In many parts of the U.S., when the subject of Mexico arises, calls for more border security, higher walls and stricter immigration laws quickly follow. But in Brownsville, Texas, the ties that bind two nations together have been celebrated for 76 years during the annual Charro Days Fiesta. I grew up in Brownsville and have been attending Charro Days—named for the Mexican cowboy with the wide-brimmed hat—since the early 1970s. My parents and grandparents, likewise, attended from the time they were young. But with U.S.-Mexico relations riven by American immigration enforcement and Mexican narco-violence, I went home to see how traditions have changed.
Just days before this year’s Charro Days, the U.S. Consulate in Matamoros issued a travel warning for the border region of the state of Tamaulipas, following a spate of carjackings.
But I found that the border spirit—neither fully American nor fully Mexican but something altogether unique—lives on.
Consider one of my favorite floats in Saturday’s parade: a flatbed truck carrying a group of uniformed Customs and Border Protection agents playing conjunto music. I saw them at last year’s Sombrero Festival where they brought the house down. The irony of a bunch of Hispanic guys in CBP uniforms playing Tex-Mex music to a cheering Hispanic crowd is not lost on me. It’s also not unusual in the Rio Grande Valley where Texas and Mexico meld into one.
Locals continue to keep Charro Days a bi-national celebration as best they can. In the early days, the bridges to Mexico remained opened so that citizens of both countries could freely share the events happening on both sides—street dances in Brownsville, rodeos in Matamoros, parades in both cities.
Those days are gone, but this year the mayors of Brownsville and Matamoros still met midway on the Gateway International Bridge for the traditional Hands Across the Border ceremony. The mayors exchanged gifts and hugged while schoolchildren from both countries did the same.

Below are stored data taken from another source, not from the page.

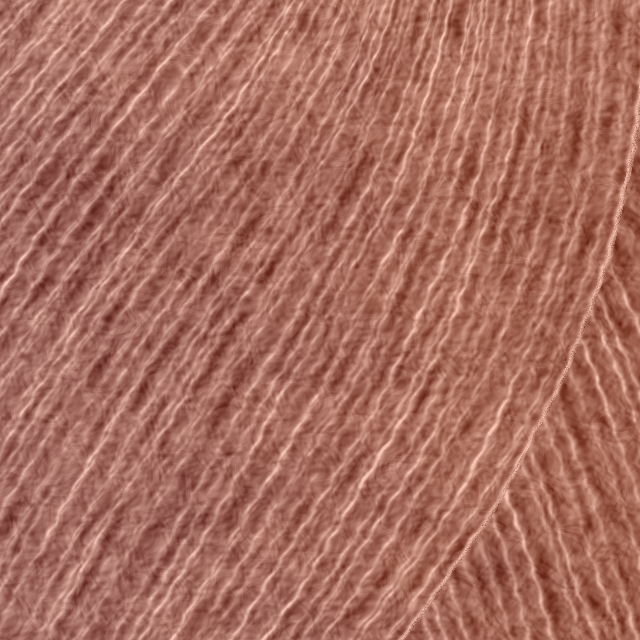
Reproduce this texture procedurally as a Shadertoy shader.

```glsl
// Fluffy mohair yarn: slanting twisted strands in a haze of fine curly fibres.

const vec3 SHADOW_COLOR = vec3(0.52, 0.285, 0.235);
const vec3 LIGHT_COLOR  = vec3(0.87, 0.67, 0.61);
const vec3 WARM_TINT    = vec3(0.020, 0.000, -0.025);
const vec3 COOL_TINT    = vec3(-0.010, -0.003, 0.016);
const float BASE_TONE   = 0.27;
const float FUZZ_GAIN   = 0.42;
const float HAIR_GAIN   = 0.20;
const float CORE_GAIN   = 0.80;
const float HALO_GAIN   = 0.26;
const float SHADE_DEPTH = 0.17;
const float GAP_DEPTH   = 0.34;
const float CORE_WIDTH  = 0.0034;
const float HALO_WIDTH  = 0.0105;
const float TWIST_PITCH = 0.042;
const float TWIST_SWING = 0.0020;
const float TAU = 6.2831853;

float hash(vec2 p) {
    vec3 q = fract(p.xyx * vec3(0.1031, 0.1030, 0.0973));
    q += dot(q, q.yzx + 33.33);
    return fract((q.x + q.y) * q.z);
}

float cornerSlope(vec2 cell, vec2 offset) {
    float a = TAU * hash(cell);
    return dot(vec2(cos(a), sin(a)), offset);
}

// Gradient noise, about -0.7 to 0.7
float noise(vec2 p) {
    vec2 i = floor(p), f = fract(p);
    vec2 w = f * f * f * (f * (f * 6.0 - 15.0) + 10.0);
    vec2 e = vec2(1.0, 0.0);
    return mix(mix(cornerSlope(i, f), cornerSlope(i + e.xy, f - e.xy), w.x),
               mix(cornerSlope(i + e.yx, f - e.yx), cornerSlope(i + e.xx, f - e.xx), w.x), w.y);
}

float bell(float x, float width) {
    x /= width;
    return exp(-x * x);
}

// Soft streaky fuzz (x) and sparse thin curly hairs (y) around a main angle
vec2 fibres(vec2 p, float mainAngle) {
    vec2 curl = vec2(noise(p * 21.0 + 3.0), noise(p * 21.0 + 41.0));
    vec2 sum = vec2(0.0);
    for (int i = 0; i < 6; i++) {
        float k = float(i);
        float a = mainAngle + (k - 2.5) * 0.42;
        vec2 q = p + curl * (0.006 + 0.003 * k);
        q = vec2(dot(q, vec2(cos(a), sin(a))), dot(q, vec2(-sin(a), cos(a))));
        float n = noise(q * vec2(32.0, 125.0) + 17.3 * k + 50.0);
        float patchy = smoothstep(0.0, 0.3, noise(q * vec2(19.0, 40.0) + 31.7 * k));
        sum += vec2(n, patchy * exp(-70.0 * n * n));
    }
    return sum * vec2(0.5, 0.4);
}

// Twisted yarns along q.y: bright core, soft halo, shade on the right side
vec3 strands(vec2 q, float spacing, float seed) {
    vec3 result = vec3(0.0);
    float home = floor(q.x / spacing);
    for (int i = -1; i <= 1; i++) {
        float id = home + float(i);
        float rnd = hash(vec2(id + 100.0, seed));
        float lane = id * 7.31 + seed * 13.7;
        float center = (id + 0.5 + 0.45 * (rnd - 0.5)) * spacing;
        center += 0.28 * spacing * noise(vec2(q.y * 3.5, lane));
        float phase = TAU * (q.y / TWIST_PITCH + rnd * 9.0) + 3.0 * noise(vec2(q.y * 8.0, lane + 3.0));
        float d = q.x - center - TWIST_SWING * sin(phase);
        float level = mix(0.35, 1.0, hash(vec2(seed, id + 37.0)));
        level *= clamp(0.85 + 0.9 * noise(vec2(q.y * 5.0, lane + 9.0)), 0.35, 1.2);
        float glint = 0.77 + 0.23 * cos(phase + 0.6);
        vec3 yarn = vec3(glint * bell(d, CORE_WIDTH), bell(d, HALO_WIDTH), bell(d - 0.012, 0.007));
        result = max(result, yarn * vec3(level, 0.35 + 0.65 * level, 0.4 + 0.6 * level));
    }
    return result;
}

void mainImage(out vec4 fragColor, in vec2 fragCoord) {
    vec2 p = fragCoord / iResolution.y;
    vec2 drift = p + 0.004 * vec2(noise(p * 8.0), noise(p * 8.0 + 20.0));

    // Curved fold on the right, with strands flowing parallel to it on its left
    float fold = drift.x - (0.625 + 0.78 * drift.y - 0.40 * drift.y * drift.y);
    float far = drift.x - (0.625 + 0.50 * drift.y + 0.15 * drift.y * drift.y);
    float across = mix(fold, far, smoothstep(0.0, 0.7, -fold));
    float under = smoothstep(-0.002, 0.006, fold);

    // Main strands, and the under layer fanning the other way
    vec3 yarn = strands(vec2(across, p.y), 0.048, 1.0);
    yarn = max(yarn, vec3(0.60, 0.85, 0.6) * strands(vec2(across, p.y), 0.034, 5.0));
    float lean = drift.x + 0.30 * drift.y + 0.12 * drift.y * drift.y;
    vec3 underYarn = 0.9 * strands(vec2(lean, p.y), 0.034, 8.0);
    underYarn *= 1.0 - smoothstep(0.50, 0.68, p.y);
    yarn = mix(yarn, underYarn, under);
    yarn.x *= 1.0 - 0.55 * smoothstep(0.72, 0.95, p.x) * smoothstep(0.5, 0.8, p.y);

    // Bright yarn running along the fold
    float ripple = 0.0014 * sin(TAU * p.y / TWIST_PITCH);
    float foldFade = 0.90 + 0.4 * noise(vec2(p.y * 9.0, 6.5));
    yarn.x = max(yarn.x, foldFade * bell(fold - ripple, 0.0045));

    // Dark openings stretched along the strands
    float along = mix(across, lean, under);
    float opening = smoothstep(-0.05, 0.38, noise(vec2(along * 38.0, p.y * 13.0) + 60.0));
    opening *= 1.0 - 0.9 * yarn.y;

    vec2 fluff = fibres(p, mix(1.0, 1.85, under));
    float mottle = noise(p * 5.0 + 11.0) + 0.5 * noise(p * 13.0 + 31.0);
    float tone = BASE_TONE + FUZZ_GAIN * fluff.x + HAIR_GAIN * (fluff.y - 0.18) + 0.14 * mottle;
    tone += HALO_GAIN * yarn.y + CORE_GAIN * yarn.x;
    tone += 0.09 * smoothstep(0.6, 1.0, p.y) - GAP_DEPTH * opening;
    tone -= SHADE_DEPTH * yarn.z * (1.0 - yarn.x);
    tone = clamp(tone, -0.35, 1.25);

    // Rosy at the lower left, apricot at the right
    float warmth = smoothstep(0.0, 0.9, p.x + 0.25 * (p.y - 0.5) + 0.25 * mottle);
    vec3 color = mix(SHADOW_COLOR, LIGHT_COLOR, tone);
    color += mix(COOL_TINT, WARM_TINT, warmth) * (1.0 - 0.5 * clamp(tone, 0.0, 1.0));
    fragColor = vec4(color, 1.0);
}
```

Wearing a fringed leather jacket with white filigree—a traditional costume from the state of Tamaulipas—Brownsville Mayor Tony Martinez recalled the importance of this symbolic gesture.
“We are more than neighbors, we are family,” he said to the crowd in English, while Matamoros Mayor Alfonso Sanchez Garza described the ceremony in Spanish as “a hymn to the friendship the two cities share.”
In the 1960s, a small group of Chamber of Commerce leaders in Brownsville created the Mr. Amigo Association to honor Mexican celebrities who work toward furthering U.S.-Mexico relations. Over the years, a number of famous Mexican entertainers—both male and female—and one former Mexican president have been crowned Mr. Amigo. This year’s title-holder, a telenovela star named Eduardo Yañez, drew throngs of adoring female fans to Charro Days festivities, especially the three Brownsville parades that took place Thursday through Saturday.
Saturday’s parade also featured fifteen entries that made the trek from Matamoros to appear in the event. Thirty years ago, that number would have easily been much higher, but tightened security and immigration measures have changed things, Charro Days Association President Henry LeVrier says. For years, the Grand International Parade started in Brownsville and continued on to Matamoros to join that city’s Fiestas Mexicanas, but that all changed about four years ago due to concerns over firefights in Matamoros between Mexican military and cartel members.
These days, after the parades families are more likely to head to the Sombrero Festival —a 27 year-old fair held in Brownsville’s Washington Park with live music, food booths and Mexican-themed competitions like the “Grito Contest,” (a grito is a Mexican victory cry), and the ever-popular “Frijolympics,” (a bean cook-off).
A bevvy of souvenir shops from the Matamoros mercado have also come over to the Brownsville side now that Brownsvillians are afraid to travel to Matamoros to buy their Charro Days costumes.
As Mayor Martinez said at last year’s Hands Across the Border event, “Our two cities will always be one family. No matter the forces that try to pull us apart.”
LeVrier agrees, telling me, “We continue meeting throughout the year with organizers in Matamoros to keep the spirit going.”
Neither prefabricated walls nor the threat of narco-violence can destroy that and I suspect, when this current political climate is relegated to the history books, Charro Days will still be going strong.